Another factor considered in the study was the role of weight as a risk for osteoarthritis. The guinea pigs fed a low dose of vitamin C had a lower mean weight from 5 months to 8 months of age than the other guinea pig groups. Thus, the researchers cannot rule out weight as a protective factor for osteoarthritis between the low dose group and the other guinea pig groups. Still, the weights of the medium dose and high dose guinea pig groups were similar throughout the study, and analyses restricted to these two groups showed a significant worsening of osteoarthritis with increasing levels of vitamin C.

Collaborators on the study include Janet Huebner, Thomas Stabler, Charlene Flahiff, Loria Setton, Christian Fink and Amy Clark, all of Duke. Vladimir Vilim of the Institute of Rheumatology in Prague also contributed to the research.

Story Source:

The above story is based on materials provided by Duke University Medical Center. Note: Materials may be edited for content and length.

Cite This Page:

Duke University Medical Center. "Vitamin C Worsens Knee Osteoarthritis In Animal Study." ScienceDaily. ScienceDaily, 7 June 2004. <www.sciencedaily.com/releases/2004/06/040604030442.htm>.
Duke University Medical Center. (2004, June 7). Vitamin C Worsens Knee Osteoarthritis In Animal Study. ScienceDaily. Retrieved March 30, 2015 from www.sciencedaily.com/releases/2004/06/040604030442.htm
Duke University Medical Center. "Vitamin C Worsens Knee Osteoarthritis In Animal Study." ScienceDaily. www.sciencedaily.com/releases/2004/06/040604030442.htm (accessed March 30, 2015).

Share This

More From ScienceDaily

More Health & Medicine News

Monday, March 30, 2015

Featured Research

from universities, journals, and other organizations

Featured Videos

from AP, Reuters, AFP, and other news services

Soda, Salt and Sugar: The Next Generation of Taxes

Soda, Salt and Sugar: The Next Generation of Taxes

Washington Post (Mar. 30, 2015) — Denisa Livingston, a health advocate for the Dinι Community Advocacy Alliance, and the Post&apos;s Abby Phillip discuss efforts around the country to make unhealthy food choices hurt your wallet as much as your waistline. Video provided by Washington Post
Powered by NewsLook.com
UnitedHealth Buys Catamaran

UnitedHealth Buys Catamaran

Reuters - Business Video Online (Mar. 30, 2015) — The $12.8 billion merger will combine the U.S.&apos; third and fourth largest pharmacy benefit managers. Analysts say smaller PBMs could also merge. Fred Katayama reports. Video provided by Reuters
Powered by NewsLook.com
S. Leone in New Anti-Ebola Lockdown

S. Leone in New Anti-Ebola Lockdown

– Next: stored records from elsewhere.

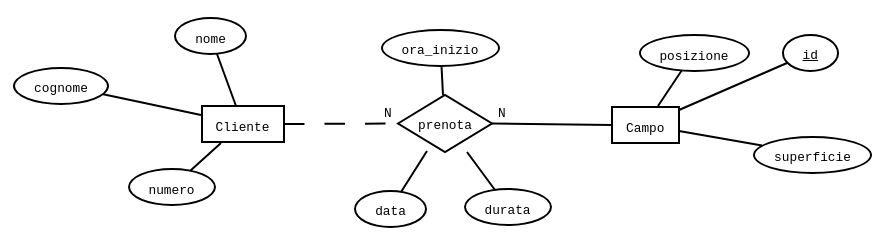
<!DOCTYPE html>
<html lang="it">
<head>
<meta charset="utf-8">
<title>Diagramma ER: Cliente prenota Campo</title>
<style>
:root { --ink: #000; --paper: #fff; }
* { box-sizing: border-box; }
html, body { margin: 0; overflow: hidden; background: var(--paper); }
.diagram {
  position: relative; width: 884px; height: 244px; overflow: hidden;
  background: var(--paper); color: var(--ink);
  font: 12.8px/15px "Liberation Mono", monospace;
}
.links { position: absolute; inset: 0; fill: none; stroke: var(--ink); stroke-width: 2; }
.node {
  position: absolute; left: var(--x); top: var(--y); width: var(--w); height: 38px;
  display: flex; align-items: center; justify-content: center; padding-top: 6px;
  border: 2px solid var(--ink); background: var(--paper); white-space: nowrap;
}
.attribute { border-radius: 50%; }
.key { text-decoration: underline; }
.relationship { position: absolute; left: 397px; top: 118px; width: 96px; text-align: center; }
.cardinality { position: absolute; top: 106px; left: var(--x); }
</style>
</head>
<body>
<main class="diagram">
  <svg class="links" width="884" height="244" viewBox="0 0 884 244" aria-hidden="true">
    <path d="M102 94 201 115M217 54 236 106M190 171 221 143"/>
    <path d="M441.5 66 443 95M427 151 401 192M467 152 495 190"/>
    <path d="M682 70 658 106M787 63 679 110M679 131 762 145.5"/>
    <path d="M284 124 398 123.5" stroke-dasharray="20.5 20"/>
    <path d="M492 123.5 612 125"/>
    <polygon points="398,123.5 445,95 492,123.5 445,152" fill="#fff"/>
  </svg>

  <div class="node entity" style="--x:200.5px;--y:105px;--w:84px">Cliente</div>
  <div class="node attribute" style="--x:13px;--y:66.5px;--w:96px">cognome</div>
  <div class="node attribute" style="--x:174px;--y:17px;--w:73px">nome</div>
  <div class="node attribute" style="--x:127.5px;--y:168px;--w:88px">numero</div>

  <span class="cardinality" style="--x:384px">N</span>
  <div class="relationship">prenota</div>
  <span class="cardinality" style="--x:498px">N</span>
  <div class="node attribute" style="--x:380.5px;--y:28.5px;--w:119px">ora_inizio</div>
  <div class="node attribute" style="--x:354px;--y:189.5px;--w:73px">data</div>
  <div class="node attribute" style="--x:463.5px;--y:188px;--w:88px">durata</div>

  <div class="node entity" style="--x:611px;--y:106px;--w:68.5px">Campo</div>
  <div class="node attribute" style="--x:638.5px;--y:34px;--w:111px">posizione</div>
  <div class="node attribute" style="--x:781.5px;--y:33.5px;--w:57.5px"><span class="key">id</span></div>
  <div class="node attribute" style="--x:753px;--y:135.5px;--w:119px">superficie</div>
</main>
</body>
</html>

AFP (Mar. 28, 2015) — Sierra Leone imposed a three-day nationwide lockdown Friday for the second time in six months in a bid to prevent a resurgence of the deadly Ebola virus. Duration: 01:17 Video provided by AFP
Powered by NewsLook.com
These Popular Antibiotics Can Cause Permanent Nerve Damage

These Popular Antibiotics Can Cause Permanent Nerve Damage

Newsy (Mar. 27, 2015) — A popular class of antibiotic can leave patients in severe pain and even result in permanent nerve damage. Video provided by Newsy
Powered by NewsLook.com

Search ScienceDaily

Number of stories in archives: 140,361

Find with keyword(s):
Enter a keyword or phrase to search ScienceDaily for related topics and research stories.


Breaking News:

Strange & Offbeat Stories


Health & Medicine

Mind & Brain

Living & Well

In Other News

... from NewsDaily.com

Science News

Health News

Environment News

Technology News


Free Subscriptions

Get the latest science news with ScienceDaily's free email newsletters, updated daily and weekly. Or view hourly updated newsfeeds in your RSS reader:

Get Social & Mobile

Keep up to date with the latest news from ScienceDaily via social networks and mobile apps:

Have Feedback?

Tell us what you think of ScienceDaily -- we welcome both positive and negative comments. Have any problems using the site? Questions?
Mobile iPhone Android Web
Follow Facebook Twitter Google+
Subscribe RSS Feeds Email Newsletters
Latest Headlines Health & Medicine Mind & Brain Space & Time Matter & Energy Computers & Math Plants & Animals Earth & Climate Fossils & Ruins